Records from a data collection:
• • • • • • •

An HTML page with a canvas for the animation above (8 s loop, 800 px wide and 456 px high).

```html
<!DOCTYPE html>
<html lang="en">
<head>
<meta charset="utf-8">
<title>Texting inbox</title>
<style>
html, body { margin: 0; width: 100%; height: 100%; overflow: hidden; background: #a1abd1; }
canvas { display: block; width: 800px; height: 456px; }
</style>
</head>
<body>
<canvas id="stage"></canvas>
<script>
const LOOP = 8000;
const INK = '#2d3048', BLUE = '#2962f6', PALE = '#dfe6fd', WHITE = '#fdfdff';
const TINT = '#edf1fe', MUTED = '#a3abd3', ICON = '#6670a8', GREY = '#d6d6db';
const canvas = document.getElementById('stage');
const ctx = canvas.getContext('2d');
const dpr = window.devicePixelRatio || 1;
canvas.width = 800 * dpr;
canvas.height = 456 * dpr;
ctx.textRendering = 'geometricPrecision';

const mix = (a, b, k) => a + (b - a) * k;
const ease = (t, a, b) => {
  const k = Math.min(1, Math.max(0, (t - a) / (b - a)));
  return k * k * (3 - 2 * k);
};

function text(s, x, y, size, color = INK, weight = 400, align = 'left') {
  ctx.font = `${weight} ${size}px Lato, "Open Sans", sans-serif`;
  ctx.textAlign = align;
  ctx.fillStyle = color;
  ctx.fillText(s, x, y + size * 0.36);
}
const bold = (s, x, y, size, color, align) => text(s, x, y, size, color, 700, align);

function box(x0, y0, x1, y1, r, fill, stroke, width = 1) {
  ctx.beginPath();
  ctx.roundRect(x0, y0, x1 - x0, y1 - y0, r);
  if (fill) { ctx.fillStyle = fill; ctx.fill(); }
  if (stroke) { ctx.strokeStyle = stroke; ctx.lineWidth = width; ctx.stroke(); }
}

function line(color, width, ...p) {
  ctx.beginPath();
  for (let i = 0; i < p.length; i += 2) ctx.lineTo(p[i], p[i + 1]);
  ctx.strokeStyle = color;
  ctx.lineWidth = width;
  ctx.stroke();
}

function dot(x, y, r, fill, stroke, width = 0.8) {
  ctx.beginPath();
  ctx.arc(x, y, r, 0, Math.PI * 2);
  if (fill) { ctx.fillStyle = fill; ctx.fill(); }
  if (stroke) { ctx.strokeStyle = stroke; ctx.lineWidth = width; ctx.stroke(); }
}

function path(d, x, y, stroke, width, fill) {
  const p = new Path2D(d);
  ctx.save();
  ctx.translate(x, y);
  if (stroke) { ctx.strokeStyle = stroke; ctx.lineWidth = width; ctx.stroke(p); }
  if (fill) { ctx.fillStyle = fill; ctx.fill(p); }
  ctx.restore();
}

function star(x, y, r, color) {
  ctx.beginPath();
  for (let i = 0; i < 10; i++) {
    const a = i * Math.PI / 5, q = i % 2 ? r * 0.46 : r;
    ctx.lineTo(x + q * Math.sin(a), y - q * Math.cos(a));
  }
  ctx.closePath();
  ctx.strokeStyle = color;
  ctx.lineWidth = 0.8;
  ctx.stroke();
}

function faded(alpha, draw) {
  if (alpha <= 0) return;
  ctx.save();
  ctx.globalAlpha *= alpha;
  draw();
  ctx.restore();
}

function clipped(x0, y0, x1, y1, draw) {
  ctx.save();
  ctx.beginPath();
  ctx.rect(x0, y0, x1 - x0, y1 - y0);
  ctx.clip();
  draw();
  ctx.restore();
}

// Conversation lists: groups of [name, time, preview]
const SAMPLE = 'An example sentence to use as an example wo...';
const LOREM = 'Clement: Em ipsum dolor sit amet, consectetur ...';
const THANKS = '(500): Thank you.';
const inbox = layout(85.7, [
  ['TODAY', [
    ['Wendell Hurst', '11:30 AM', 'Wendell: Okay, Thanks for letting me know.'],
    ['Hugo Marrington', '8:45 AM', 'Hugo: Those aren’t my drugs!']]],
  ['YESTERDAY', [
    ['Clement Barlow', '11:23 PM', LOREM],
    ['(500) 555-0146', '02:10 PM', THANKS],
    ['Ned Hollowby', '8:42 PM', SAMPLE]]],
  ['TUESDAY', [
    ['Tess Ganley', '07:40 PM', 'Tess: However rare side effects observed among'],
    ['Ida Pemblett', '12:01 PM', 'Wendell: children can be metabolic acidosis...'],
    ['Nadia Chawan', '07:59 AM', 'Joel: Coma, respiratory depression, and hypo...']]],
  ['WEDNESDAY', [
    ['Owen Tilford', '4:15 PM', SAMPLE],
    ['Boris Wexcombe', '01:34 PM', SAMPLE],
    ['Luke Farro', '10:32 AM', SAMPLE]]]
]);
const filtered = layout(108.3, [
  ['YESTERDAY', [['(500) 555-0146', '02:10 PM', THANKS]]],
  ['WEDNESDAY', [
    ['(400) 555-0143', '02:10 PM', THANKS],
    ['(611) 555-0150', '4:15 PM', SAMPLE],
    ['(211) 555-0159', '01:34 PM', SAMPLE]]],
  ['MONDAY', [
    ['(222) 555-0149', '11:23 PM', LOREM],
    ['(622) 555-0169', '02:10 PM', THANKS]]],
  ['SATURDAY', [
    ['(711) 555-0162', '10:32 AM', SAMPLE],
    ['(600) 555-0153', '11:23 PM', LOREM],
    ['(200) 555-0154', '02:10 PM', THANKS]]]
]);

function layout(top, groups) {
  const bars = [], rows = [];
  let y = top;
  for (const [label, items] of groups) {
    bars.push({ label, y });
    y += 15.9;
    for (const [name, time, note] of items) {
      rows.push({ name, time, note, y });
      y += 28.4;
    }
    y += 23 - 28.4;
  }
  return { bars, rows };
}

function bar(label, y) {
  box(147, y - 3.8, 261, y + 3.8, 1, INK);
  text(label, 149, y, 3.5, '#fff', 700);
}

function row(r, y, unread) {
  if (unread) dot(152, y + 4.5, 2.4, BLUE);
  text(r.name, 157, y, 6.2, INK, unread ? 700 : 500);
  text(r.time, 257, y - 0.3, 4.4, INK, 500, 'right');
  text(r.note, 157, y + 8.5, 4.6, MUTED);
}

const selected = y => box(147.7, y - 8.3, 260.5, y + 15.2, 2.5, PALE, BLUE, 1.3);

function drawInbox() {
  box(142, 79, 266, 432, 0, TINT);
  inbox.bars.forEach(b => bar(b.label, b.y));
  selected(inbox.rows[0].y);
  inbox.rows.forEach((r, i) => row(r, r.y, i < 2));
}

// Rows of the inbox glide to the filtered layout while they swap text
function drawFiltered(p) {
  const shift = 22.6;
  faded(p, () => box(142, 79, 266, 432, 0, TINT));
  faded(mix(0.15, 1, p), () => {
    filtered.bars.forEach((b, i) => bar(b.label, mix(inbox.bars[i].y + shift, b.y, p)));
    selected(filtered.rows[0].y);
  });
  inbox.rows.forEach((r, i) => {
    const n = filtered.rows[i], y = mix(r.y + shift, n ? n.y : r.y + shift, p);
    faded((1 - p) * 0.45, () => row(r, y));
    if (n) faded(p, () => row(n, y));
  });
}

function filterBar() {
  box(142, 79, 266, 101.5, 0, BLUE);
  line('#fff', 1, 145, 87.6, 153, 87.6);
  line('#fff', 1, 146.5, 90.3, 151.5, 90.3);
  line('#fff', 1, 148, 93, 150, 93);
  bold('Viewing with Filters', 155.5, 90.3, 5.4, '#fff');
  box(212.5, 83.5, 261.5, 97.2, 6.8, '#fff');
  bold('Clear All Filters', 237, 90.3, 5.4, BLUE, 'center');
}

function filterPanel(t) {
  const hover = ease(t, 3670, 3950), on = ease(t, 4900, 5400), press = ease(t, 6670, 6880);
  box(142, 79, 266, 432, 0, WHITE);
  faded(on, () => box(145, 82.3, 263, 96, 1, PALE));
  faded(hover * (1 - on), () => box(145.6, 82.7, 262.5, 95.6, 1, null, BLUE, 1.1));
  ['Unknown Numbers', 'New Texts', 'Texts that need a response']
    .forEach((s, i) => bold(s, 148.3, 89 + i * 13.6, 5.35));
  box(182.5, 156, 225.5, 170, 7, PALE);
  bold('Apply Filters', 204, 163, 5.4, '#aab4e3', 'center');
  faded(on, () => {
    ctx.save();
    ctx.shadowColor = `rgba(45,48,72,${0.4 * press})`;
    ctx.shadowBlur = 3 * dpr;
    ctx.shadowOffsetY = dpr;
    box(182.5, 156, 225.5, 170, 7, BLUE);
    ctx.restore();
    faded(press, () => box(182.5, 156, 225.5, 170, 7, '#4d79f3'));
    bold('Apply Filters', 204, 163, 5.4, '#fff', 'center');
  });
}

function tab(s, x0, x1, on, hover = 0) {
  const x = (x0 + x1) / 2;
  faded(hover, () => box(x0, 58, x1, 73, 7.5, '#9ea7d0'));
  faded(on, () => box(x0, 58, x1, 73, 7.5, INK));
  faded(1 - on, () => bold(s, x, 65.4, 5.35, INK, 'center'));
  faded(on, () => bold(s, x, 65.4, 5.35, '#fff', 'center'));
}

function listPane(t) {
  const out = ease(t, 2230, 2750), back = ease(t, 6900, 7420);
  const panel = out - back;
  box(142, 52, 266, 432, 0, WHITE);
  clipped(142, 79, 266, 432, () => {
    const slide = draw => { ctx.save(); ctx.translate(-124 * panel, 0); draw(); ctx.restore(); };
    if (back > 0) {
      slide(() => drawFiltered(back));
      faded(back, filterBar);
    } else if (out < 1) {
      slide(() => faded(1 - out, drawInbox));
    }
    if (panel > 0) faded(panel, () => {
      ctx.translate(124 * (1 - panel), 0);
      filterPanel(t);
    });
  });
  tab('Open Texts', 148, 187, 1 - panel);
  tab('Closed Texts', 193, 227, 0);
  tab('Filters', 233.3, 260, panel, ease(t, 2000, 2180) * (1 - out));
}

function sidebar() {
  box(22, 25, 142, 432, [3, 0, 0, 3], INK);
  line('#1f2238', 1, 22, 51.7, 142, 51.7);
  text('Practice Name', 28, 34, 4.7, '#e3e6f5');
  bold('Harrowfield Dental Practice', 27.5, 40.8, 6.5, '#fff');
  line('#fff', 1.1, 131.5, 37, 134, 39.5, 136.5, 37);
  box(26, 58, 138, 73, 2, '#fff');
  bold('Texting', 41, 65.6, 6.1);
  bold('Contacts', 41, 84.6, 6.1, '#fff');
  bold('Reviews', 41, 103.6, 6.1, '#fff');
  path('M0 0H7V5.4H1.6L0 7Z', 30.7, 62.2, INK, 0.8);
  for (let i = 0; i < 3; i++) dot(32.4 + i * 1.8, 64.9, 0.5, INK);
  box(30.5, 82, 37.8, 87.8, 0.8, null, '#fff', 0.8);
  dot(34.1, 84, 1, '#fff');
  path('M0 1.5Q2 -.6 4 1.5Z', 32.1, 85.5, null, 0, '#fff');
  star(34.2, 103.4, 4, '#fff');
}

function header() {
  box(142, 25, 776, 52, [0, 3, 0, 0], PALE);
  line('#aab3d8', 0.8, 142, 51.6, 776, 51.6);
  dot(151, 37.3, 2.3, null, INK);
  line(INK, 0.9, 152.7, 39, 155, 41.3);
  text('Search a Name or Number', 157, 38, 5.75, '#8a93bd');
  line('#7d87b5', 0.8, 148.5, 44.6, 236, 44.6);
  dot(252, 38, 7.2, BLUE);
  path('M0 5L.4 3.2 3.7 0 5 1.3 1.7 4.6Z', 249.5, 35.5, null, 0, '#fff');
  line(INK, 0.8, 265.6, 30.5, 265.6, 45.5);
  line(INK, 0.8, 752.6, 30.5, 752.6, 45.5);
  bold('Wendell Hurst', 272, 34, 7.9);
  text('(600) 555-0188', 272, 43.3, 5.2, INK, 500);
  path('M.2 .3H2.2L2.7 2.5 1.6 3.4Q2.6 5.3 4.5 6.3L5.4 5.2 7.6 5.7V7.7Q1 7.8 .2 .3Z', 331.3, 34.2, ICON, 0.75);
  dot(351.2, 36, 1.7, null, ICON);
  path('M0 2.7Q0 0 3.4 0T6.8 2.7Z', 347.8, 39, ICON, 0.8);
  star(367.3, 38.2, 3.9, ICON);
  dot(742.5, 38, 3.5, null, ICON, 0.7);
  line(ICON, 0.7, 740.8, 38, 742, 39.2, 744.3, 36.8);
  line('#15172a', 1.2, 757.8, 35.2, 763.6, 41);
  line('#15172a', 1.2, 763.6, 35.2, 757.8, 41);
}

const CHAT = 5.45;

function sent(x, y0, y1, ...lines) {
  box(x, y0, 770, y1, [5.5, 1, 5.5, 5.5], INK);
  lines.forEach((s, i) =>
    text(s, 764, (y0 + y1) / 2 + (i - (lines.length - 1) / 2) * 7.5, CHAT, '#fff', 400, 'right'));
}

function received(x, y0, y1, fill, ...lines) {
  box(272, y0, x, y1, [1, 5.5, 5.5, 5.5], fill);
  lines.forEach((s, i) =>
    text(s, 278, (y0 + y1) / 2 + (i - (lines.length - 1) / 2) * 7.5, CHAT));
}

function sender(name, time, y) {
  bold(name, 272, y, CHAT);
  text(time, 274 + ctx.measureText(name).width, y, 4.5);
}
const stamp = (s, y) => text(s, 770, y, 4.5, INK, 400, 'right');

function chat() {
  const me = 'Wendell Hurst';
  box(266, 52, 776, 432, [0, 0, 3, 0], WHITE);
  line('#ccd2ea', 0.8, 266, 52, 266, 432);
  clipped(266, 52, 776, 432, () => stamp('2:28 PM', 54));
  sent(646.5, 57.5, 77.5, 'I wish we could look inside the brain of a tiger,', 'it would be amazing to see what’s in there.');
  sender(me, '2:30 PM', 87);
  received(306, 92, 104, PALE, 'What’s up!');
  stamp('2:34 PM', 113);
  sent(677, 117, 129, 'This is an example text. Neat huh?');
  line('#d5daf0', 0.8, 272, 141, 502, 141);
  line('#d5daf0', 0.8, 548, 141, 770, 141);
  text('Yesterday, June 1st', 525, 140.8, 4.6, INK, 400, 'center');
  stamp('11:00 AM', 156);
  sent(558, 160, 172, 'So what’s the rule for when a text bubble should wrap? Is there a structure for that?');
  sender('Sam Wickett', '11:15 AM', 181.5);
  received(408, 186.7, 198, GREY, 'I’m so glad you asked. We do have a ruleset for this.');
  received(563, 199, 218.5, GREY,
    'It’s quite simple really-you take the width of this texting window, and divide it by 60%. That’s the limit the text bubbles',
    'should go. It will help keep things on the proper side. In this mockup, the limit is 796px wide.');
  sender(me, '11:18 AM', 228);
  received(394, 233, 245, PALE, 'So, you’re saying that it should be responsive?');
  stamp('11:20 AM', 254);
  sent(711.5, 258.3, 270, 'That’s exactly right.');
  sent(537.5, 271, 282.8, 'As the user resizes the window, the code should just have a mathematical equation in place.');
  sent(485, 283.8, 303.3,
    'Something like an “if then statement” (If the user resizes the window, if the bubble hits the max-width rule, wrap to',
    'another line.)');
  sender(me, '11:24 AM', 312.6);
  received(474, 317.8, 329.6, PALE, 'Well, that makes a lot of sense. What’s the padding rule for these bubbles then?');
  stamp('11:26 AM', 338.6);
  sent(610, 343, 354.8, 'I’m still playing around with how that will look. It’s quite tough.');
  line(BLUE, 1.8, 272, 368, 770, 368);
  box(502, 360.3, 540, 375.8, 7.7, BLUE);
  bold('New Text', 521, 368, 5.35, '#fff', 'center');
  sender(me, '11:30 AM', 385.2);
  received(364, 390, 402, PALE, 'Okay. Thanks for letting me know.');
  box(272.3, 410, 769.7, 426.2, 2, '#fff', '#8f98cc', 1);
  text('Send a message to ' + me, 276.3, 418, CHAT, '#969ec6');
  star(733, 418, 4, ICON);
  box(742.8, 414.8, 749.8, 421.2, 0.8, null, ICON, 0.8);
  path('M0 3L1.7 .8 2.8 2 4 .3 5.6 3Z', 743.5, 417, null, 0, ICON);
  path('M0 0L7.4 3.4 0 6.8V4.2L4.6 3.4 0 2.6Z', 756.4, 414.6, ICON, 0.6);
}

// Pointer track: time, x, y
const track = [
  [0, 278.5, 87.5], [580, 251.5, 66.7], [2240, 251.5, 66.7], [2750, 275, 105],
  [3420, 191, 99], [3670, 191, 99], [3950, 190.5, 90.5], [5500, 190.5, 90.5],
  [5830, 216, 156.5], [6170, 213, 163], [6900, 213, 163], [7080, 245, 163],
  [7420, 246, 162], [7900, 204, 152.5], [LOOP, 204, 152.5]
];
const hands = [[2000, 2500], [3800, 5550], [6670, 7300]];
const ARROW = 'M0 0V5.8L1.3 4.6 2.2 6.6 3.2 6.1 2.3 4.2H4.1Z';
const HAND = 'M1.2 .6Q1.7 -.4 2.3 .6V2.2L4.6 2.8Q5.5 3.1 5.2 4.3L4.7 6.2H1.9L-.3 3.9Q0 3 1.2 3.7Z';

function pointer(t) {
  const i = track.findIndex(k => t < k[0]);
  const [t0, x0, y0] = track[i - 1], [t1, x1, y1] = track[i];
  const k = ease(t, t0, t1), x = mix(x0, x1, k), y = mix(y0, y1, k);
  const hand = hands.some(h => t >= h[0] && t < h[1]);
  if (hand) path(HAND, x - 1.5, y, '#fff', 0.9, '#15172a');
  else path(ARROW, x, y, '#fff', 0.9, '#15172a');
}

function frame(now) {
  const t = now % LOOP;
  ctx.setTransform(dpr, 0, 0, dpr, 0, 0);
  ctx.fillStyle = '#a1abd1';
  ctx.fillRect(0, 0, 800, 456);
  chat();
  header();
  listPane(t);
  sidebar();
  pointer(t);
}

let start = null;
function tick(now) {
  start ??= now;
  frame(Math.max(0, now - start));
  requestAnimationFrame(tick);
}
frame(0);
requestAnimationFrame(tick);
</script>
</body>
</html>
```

• • • • • • •

REQUIRED WORK:
Count, in the records above, the lines that contain "Wendell", and write only the resulting number.

EXERCISE RESPONSE:
4